Oklahoma police vary in how they will enforce a recent law prohibiting registered sex offenders from living within 2,000 feet of schools.
Oklahoma City police say they will not arrest sex offenders for living within that distance if the offender was convicted of a sexual offense before Nov. 1 _ when the law took effect.
Police in Tulsa and Owasso say they're not sure how they'll address the law, citing legal questions about whether the law applies to offenders convicted before it took effect.
A legislative measure that would have specifically exempted most currently registered offenders promised to clear up the issue, but lawmakers rejected it May 21. The Legislature adjourned Friday.

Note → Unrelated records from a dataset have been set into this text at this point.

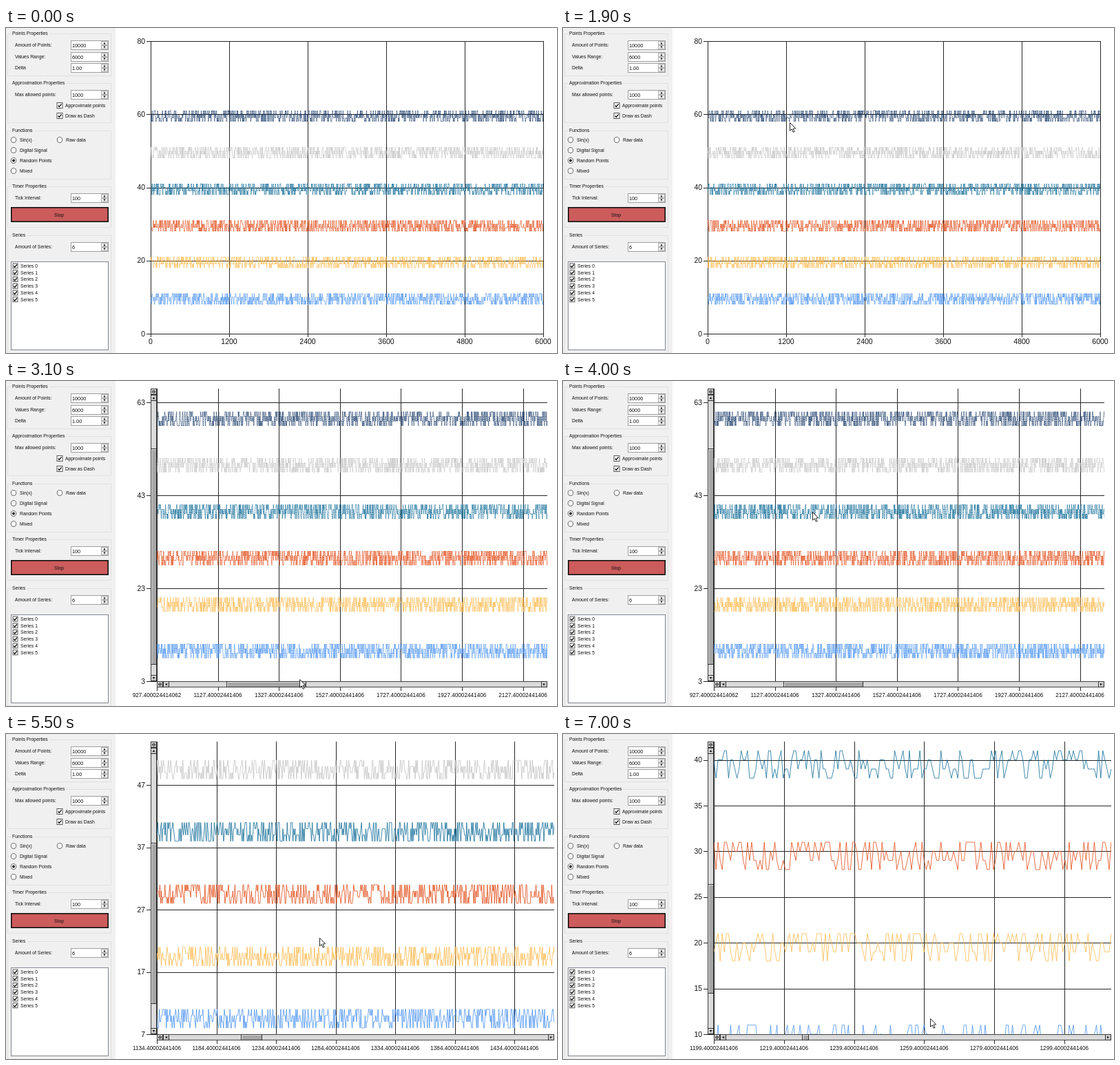
Write an HTML page with a canvas that moves like this. It is 800 px wide and 472 px high and loops after 7.1 s.

```html
<!DOCTYPE html>
<html lang="en">
<head>
<meta charset="utf-8">
<title>Random points chart</title>
<style>
  html, body { margin: 0; width: 100%; height: 100%; overflow: hidden; background: #fff; }
  canvas { display: block; }
</style>
</head>
<body>
<canvas id="stage" width="800" height="472"></canvas>
<script>
const ctx = document.getElementById('stage').getContext('2d');
const LOOP = 7100, TICK = 100;
const POINTS = 10000, RANGE = 6000, MAX_POINTS = 1000;
const FONT = '"Liberation Sans", Arial, sans-serif';
const GRID = '#262626';
const SERIES = ['#418cf0', '#fcb441', '#e0400a', '#056492', '#bfbfbf', '#1a3b69'];

// Visible ranges; every zoomed view adds scrollbars.
const VIEWS = [
  { from: 0, x0: 0, x1: RANGE, xStep: 1200, y0: 0, y1: 80, yStep: 20,
    left: 210, right: 780, top: 19, bottom: 444 },
  { from: 2500, x0: 927.4, x1: 2207.3, xStep: 200, y0: 3, y1: 66, yStep: 20, right: 786 },
  { from: 4600, x0: 1134.4, x1: 1467.9, xStep: 50, y0: 7, y1: 54, yStep: 10, right: 796 },
  { from: 5800, x0: 1199.4, x1: 1312.8, xStep: 20, y0: 10, y1: 42, yStep: 5, right: 796 }
].map(v => ({ left: 219, top: 11, bottom: 436, zoomed: v.from > 0, ...v }));

// Pointer path: time, x, y
const POINTER = [
  [500, 300, -20], [1000, 298, 40], [1600, 305, 92], [1700, 305, 92], [1900, 329, 137],
  [2300, 426, 433], [3200, 426, 433], [3700, 318, 92], [4000, 362, 190], [4500, 466, 403],
  [4900, 466, 403], [5200, 338, 120], [5700, 533, 413]
];

function randomFrom(seed) {
  let s = seed * 2654435761 | 0;
  return () => {
    s = s + 0x6d2b79f5 | 0;
    let r = Math.imul(s ^ s >>> 15, 1 | s);
    r = r + Math.imul(r ^ r >>> 7, 61 | r) ^ r;
    return ((r ^ r >>> 14) >>> 0) / 4294967296;
  };
}

function box(x, y, w, h, fill, stroke, width = 1) {
  ctx.fillStyle = fill;
  ctx.fillRect(x, y, w, h);
  if (!stroke) return;
  ctx.strokeStyle = stroke;
  ctx.lineWidth = width;
  ctx.strokeRect(x + width / 2, y + width / 2, w - width, h - width);
}

function text(str, x, y, size = 6.8, align = 'left') {
  ctx.font = `${size}px ${FONT}`;
  ctx.textAlign = align;
  ctx.fillStyle = '#111';
  ctx.fillText(str, x, y + size * 0.355);
}

function path(points, close) {
  ctx.beginPath();
  points.forEach(([x, y]) => ctx.lineTo(x, y));
  if (close) ctx.closePath();
}

function triangle(x, y, dx, dy, size) {
  path([
    [x + dx * size, y + dy * size],
    [x - dx * size + dy * size, y - dy * size + dx * size],
    [x - dx * size - dy * size, y - dy * size - dx * size]
  ], true);
  ctx.fillStyle = '#111';
  ctx.fill();
}

function group(title, y, bottom) {
  ctx.strokeStyle = '#e0e0e0';
  ctx.lineWidth = 1;
  ctx.strokeRect(2.5, y + 0.5, 150, bottom - y);
  ctx.font = `6.8px ${FONT}`;
  box(7, y - 3, ctx.measureText(title).width + 4, 7, '#f0f0f0');
  text(title, 9, y);
}

function spinner(label, value, y) {
  text(label, 13, y);
  box(94, y - 7, 55, 14, '#fff', '#a0a0a0');
  text(value, 96, y, 7.3);
  for (const dir of [-1, 1]) {
    box(138, dir < 0 ? y - 6 : y, 10, 6, '#ececec', '#b4b4b4');
    triangle(143, y + dir * 3, 0, dir, 1.4);
  }
}

function check(label, x, y, size, gap) {
  box(x - size / 2, y - size / 2, size, size, '#fff', '#555');
  path([[x - 2.3, y], [x - 0.7, y + 2], [x + 2.5, y - 2.2]]);
  ctx.strokeStyle = '#111';
  ctx.lineWidth = 1.3;
  ctx.stroke();
  text(label, x + gap, y);
}

function radio(label, x, y, on) {
  const disc = (r, color) => {
    ctx.beginPath();
    ctx.arc(x, y, r, 0, 7);
    ctx.fillStyle = color;
    ctx.fill();
  };
  disc(4.2, '#444');
  disc(3.4, '#fff');
  if (on) disc(2, '#222');
  text(label, x + 9, y);
}

function drawPanel() {
  box(0, 0, 159, 472, '#f0f0f0');
  group('Points Properties', 8, 69);
  spinner('Amount of Points:', '10000', 25);
  spinner('Values Range:', '6000', 42);
  spinner('Delta', '1.00', 58);

  group('Approximation Properties', 80, 137);
  spinner('Max allowed points:', '1000', 97);
  check('Approximate points', 78, 112.5, 9, 8);
  check('Draw as Dash', 78, 127.5, 9, 8);

  group('Functions', 149, 219);
  radio('Sin(x)', 11, 162.5);
  radio('Raw data', 78, 162.5);
  radio('Digital Signal', 11, 177.5);
  radio('Random Points', 11, 192.5, true);
  radio('Mixed', 11, 207.5);

  group('Timer Properties', 230, 289);
  spinner('Tick Interval:', '100', 247);
  box(7, 260, 142, 22, '#cd5c5c', '#111', 1.6);
  text('Stop', 77, 271.5, 6.8, 'center');

  group('Series', 301, 473);
  spinner('Amount of Series:', '6', 318);
  box(7, 339, 142, 129, '#fff', '#828790');
  SERIES.forEach((_, i) => check('Series ' + i, 13.5, 345.5 + i * 9.75, 8, 7.5));
}

function line(x1, y1, x2, y2) {
  ctx.beginPath();
  ctx.moveTo(x1, y1);
  ctx.lineTo(x2, y2);
  ctx.stroke();
}

function drawAxes(v, px, py) {
  const crisp = n => Math.round(n) + 0.5;
  const tickX = v.zoomed ? 210 : v.left;
  const tickY = v.zoomed ? 445 : v.bottom;
  ctx.strokeStyle = GRID;
  ctx.lineWidth = 1;
  for (let x = v.x0; x <= v.x1; x += v.xStep) {
    const at = crisp(px(x));
    line(at, v.top, at, tickY + 5);
    const whole = Math.floor(x + 0.01);
    const label = v.zoomed ? whole + '.40002441406' + (whole < 1000 ? '2' : '') : String(whole);
    text(label, px(x), 455.7, v.zoomed ? 8.2 : 10.5, 'center');
  }
  for (let y = v.y0; y <= v.y1; y += v.yStep) {
    const at = crisp(py(y));
    line(tickX - 6, at, v.right, at);
    text(String(y), 202, py(y), 10.3, 'right');
  }
}

function drawSeries(v, px, py, tick) {
  const spacing = RANGE / POINTS;
  const span = v.x1 - v.x0;
  const approximate = span / spacing > MAX_POINTS;
  const step = approximate ? span / MAX_POINTS : spacing;
  const start = Math.floor(v.x0 / step) * step;
  ctx.save();
  ctx.beginPath();
  ctx.rect(v.left, v.top, v.right - v.left, v.bottom - v.top);
  ctx.clip();
  ctx.lineWidth = 0.75;
  ctx.setLineDash(approximate ? [2, 0.65] : []);
  SERIES.forEach((color, s) => {
    const random = randomFrom(tick * 11 + s + 1);
    const sample = () => py(s * 10 + 8 + Math.floor(random() * 4));
    let y = sample();
    ctx.beginPath();
    ctx.moveTo(px(start), y);
    for (let x = start; x < v.x1; x += step) {
      // Separate segments restart the dash at every point.
      if (approximate) ctx.moveTo(px(x), y);
      y = sample();
      ctx.lineTo(px(x + step), y);
    }
    ctx.strokeStyle = color;
    ctx.stroke();
  });
  ctx.restore();
}

function raised(x, y, w, h, fill) {
  box(x, y, w, h, fill, '#333');
  box(x + 1, y + 1, w - 2, 1, '#e4e4e4');
  box(x + 1, y + 1, 1, h - 2, '#e4e4e4');
}

function scrollButton(x, y, dx, dy) {
  raised(x, y, 9, 9, '#c4c4c4');
  if (dx || dy) return triangle(x + 4.5, y + 4.5, dx, dy, 1.6);
  ctx.beginPath();
  ctx.arc(x + 4.5, y + 4.5, 2, 0, 7);
  ctx.moveTo(x + 2.5, y + 4.5);
  ctx.lineTo(x + 6.5, y + 4.5);
  ctx.strokeStyle = '#222';
  ctx.lineWidth = 0.8;
  ctx.stroke();
}

function drawScrollbars(v) {
  const sy = y => Math.round(427 - y / 80 * 399);
  const sx = x => Math.round(237 + x / RANGE * (v.right - 246));
  box(210, 11, 9, 425, '#dadada', '#444');
  raised(210, sy(v.y1), 9, sy(v.y0) - sy(v.y1), '#a6a6a6');
  scrollButton(210, 11, 0, 0);
  scrollButton(210, 20, 0, -1);
  scrollButton(210, 427, 0, 1);
  box(219, 436, v.right - 219, 9, '#dadada', '#444');
  raised(sx(v.x0), 436, sx(v.x1) - sx(v.x0), 9, '#a6a6a6');
  scrollButton(219, 436, 0, 0);
  scrollButton(228, 436, -1, 0);
  scrollButton(v.right - 9, 436, 1, 0);
}

function drawPointer(time) {
  if (time < POINTER[0][0]) return;
  let i = POINTER.findIndex(p => p[0] > time);
  if (i < 0) i = POINTER.length - 1;
  const [t0, x0, y0] = POINTER[i - 1], [t1, x1, y1] = POINTER[i];
  const k = Math.min(1, (time - t0) / (t1 - t0));
  ctx.save();
  ctx.translate(x0 + (x1 - x0) * k + 0.5, y0 + (y1 - y0) * k + 0.5);
  path([[0, 0], [0, 11.7], [2.7, 9.3], [4.7, 13.8], [6.6, 13], [4.6, 8.6], [8.3, 8.4]], true);
  ctx.fillStyle = '#fff';
  ctx.fill();
  ctx.strokeStyle = '#111';
  ctx.lineWidth = 0.9;
  ctx.stroke();
  ctx.restore();
}

function draw(now) {
  const tick = Math.floor(now % LOOP / TICK);
  const time = tick * TICK;
  const v = VIEWS.filter(view => view.from <= time).pop();
  const px = x => v.left + (x - v.x0) / (v.x1 - v.x0) * (v.right - v.left);
  const py = y => v.bottom - (y - v.y0) / (v.y1 - v.y0) * (v.bottom - v.top);
  box(0, 0, 800, 472, '#fff');
  drawPanel();
  drawAxes(v, px, py);
  drawSeries(v, px, py, tick);
  if (v.zoomed) drawScrollbars(v);
  drawPointer(time);
}

const begin = performance.now();
function frame() {
  draw(performance.now() - begin);
  requestAnimationFrame(frame);
}
frame();
</script>
</body>
</html>
```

The current law makes it "unlawful for any person registered pursuant to the Oklahoma Sex Offenders Registration Act to reside within a 2,000-foot radius of any public or private school site or educational institution."
"Nothing in this provision shall require any person to sell or otherwise dispose of any real estate or home acquired or owned prior to the conviction of the person as a sex offender," the law continues.

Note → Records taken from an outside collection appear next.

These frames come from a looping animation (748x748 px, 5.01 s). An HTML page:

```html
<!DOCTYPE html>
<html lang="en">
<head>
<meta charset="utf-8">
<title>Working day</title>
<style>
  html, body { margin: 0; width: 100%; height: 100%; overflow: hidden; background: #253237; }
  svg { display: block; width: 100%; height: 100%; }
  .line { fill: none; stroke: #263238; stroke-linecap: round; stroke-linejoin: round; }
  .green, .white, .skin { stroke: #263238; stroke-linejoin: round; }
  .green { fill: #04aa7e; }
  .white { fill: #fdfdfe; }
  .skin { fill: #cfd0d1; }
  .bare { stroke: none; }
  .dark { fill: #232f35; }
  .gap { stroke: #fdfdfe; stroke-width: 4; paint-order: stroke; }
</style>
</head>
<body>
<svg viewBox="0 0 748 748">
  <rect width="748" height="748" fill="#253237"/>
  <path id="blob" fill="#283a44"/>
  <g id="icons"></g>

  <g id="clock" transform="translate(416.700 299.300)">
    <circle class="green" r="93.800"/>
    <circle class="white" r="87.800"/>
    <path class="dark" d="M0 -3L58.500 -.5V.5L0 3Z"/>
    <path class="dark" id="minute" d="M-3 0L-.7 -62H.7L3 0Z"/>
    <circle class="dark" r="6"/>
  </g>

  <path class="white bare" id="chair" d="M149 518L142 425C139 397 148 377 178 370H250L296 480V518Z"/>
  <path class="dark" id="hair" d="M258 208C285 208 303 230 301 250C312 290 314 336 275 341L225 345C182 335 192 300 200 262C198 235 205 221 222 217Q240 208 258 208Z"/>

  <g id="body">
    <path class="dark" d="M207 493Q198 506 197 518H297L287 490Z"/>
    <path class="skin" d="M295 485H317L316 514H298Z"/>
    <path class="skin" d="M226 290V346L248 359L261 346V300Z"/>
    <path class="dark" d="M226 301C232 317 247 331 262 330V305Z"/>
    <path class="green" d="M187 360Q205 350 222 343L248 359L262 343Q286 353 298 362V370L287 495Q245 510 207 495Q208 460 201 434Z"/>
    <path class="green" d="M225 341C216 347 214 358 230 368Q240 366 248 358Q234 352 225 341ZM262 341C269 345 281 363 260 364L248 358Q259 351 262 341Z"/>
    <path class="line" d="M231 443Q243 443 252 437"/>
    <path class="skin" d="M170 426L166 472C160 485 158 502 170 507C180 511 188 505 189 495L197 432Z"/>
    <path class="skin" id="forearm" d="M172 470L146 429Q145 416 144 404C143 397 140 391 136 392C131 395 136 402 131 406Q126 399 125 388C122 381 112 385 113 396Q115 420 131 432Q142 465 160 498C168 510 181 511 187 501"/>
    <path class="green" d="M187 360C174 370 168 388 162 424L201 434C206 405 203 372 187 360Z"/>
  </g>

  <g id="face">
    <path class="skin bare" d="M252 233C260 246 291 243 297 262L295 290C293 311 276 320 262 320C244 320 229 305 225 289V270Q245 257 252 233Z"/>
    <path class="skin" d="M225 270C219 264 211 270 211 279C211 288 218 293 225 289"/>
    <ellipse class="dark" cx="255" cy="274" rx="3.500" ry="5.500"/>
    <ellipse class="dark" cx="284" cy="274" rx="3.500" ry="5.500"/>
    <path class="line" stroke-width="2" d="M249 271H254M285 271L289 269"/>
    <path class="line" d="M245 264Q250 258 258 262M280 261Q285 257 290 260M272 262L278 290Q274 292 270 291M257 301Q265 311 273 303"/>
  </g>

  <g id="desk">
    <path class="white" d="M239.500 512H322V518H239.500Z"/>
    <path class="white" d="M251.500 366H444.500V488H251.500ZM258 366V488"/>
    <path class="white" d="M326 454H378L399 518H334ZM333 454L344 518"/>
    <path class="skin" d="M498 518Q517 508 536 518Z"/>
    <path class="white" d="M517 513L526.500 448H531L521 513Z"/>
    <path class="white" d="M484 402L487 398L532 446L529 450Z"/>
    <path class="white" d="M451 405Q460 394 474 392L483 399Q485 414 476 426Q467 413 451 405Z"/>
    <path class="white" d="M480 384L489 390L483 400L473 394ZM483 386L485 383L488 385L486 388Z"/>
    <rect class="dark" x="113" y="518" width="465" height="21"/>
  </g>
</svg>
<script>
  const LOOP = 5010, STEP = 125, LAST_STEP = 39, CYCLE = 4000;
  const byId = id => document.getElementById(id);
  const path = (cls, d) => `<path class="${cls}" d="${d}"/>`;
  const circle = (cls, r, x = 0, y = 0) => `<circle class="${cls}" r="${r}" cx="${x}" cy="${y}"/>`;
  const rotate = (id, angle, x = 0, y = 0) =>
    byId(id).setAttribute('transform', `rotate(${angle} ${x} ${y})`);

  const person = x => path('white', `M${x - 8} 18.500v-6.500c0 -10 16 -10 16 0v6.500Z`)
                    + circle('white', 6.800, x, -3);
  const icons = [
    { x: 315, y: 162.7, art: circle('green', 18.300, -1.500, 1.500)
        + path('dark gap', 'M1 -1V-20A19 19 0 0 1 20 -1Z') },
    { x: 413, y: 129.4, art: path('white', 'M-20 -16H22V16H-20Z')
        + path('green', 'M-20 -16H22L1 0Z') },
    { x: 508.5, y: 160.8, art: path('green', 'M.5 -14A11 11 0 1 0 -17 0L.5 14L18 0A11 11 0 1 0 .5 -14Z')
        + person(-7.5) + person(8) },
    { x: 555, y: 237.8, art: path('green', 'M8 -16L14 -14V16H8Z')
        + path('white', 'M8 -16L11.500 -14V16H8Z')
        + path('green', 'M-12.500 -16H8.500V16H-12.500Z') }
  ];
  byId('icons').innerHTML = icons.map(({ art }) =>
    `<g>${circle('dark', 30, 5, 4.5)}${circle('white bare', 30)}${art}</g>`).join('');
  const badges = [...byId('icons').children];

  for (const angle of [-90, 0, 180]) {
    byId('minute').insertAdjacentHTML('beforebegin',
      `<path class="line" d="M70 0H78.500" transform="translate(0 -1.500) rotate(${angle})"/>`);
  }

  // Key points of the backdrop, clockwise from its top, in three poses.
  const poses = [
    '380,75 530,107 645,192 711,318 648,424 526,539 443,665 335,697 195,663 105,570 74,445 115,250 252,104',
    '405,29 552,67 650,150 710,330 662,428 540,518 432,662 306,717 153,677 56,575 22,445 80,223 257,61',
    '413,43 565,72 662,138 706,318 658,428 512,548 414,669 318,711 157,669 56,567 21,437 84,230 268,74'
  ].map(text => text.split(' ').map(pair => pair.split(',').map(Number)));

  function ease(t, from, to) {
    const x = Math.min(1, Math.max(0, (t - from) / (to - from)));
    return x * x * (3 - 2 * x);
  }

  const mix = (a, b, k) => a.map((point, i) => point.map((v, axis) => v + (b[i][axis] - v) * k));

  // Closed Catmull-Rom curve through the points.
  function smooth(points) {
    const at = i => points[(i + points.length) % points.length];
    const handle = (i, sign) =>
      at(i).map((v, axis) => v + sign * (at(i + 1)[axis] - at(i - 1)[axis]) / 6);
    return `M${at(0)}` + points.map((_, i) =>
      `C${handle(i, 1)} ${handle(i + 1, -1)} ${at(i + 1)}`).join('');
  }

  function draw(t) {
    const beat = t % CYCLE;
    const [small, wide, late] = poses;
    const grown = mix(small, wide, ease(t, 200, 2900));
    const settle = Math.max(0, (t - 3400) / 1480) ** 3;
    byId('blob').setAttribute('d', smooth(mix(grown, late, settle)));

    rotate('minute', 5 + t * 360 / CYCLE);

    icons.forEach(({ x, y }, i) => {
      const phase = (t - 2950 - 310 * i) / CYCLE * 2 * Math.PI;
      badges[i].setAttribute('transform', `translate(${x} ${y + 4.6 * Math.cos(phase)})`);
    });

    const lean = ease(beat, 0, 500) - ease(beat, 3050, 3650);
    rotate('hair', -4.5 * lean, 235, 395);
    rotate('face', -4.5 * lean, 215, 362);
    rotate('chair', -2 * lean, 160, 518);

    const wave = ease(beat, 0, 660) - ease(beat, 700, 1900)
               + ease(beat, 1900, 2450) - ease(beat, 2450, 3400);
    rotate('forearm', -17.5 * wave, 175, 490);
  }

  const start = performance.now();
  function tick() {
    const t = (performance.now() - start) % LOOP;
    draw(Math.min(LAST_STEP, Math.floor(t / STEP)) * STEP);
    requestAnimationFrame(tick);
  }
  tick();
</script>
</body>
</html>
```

"If they were there prior to the law being enacted, they are grandfathered in," Oklahoma City Police Sgt. Gary Knight said, in explaining his department's approach.
But police in Tulsa are seeking help from legal counsel in interpreting the law. Once the opinion is in, the law will be enforced "as quickly as possible," said Tulsa Police Cpl. Randy Lawmaster
Records reviewed by the Tulsa World show that about a third of the nearly 700 registered sex offenders in Tulsa County live within 2,000 feet of a school.
Owasso police are also wondering what to do about registered sex offenders there who live too near schools. The World says at least two offenders there live within the safety zone.
"We're all in the same boat: waiting to see if we have to make people move out," said Sue Blevins, an Owasso police records clerk.
Owasso has already enforced the law regarding an offender convicted after Nov. 1. The offender was asked to move, Blevins said.
Information from: Tulsa World, http://www.tulsaworld.com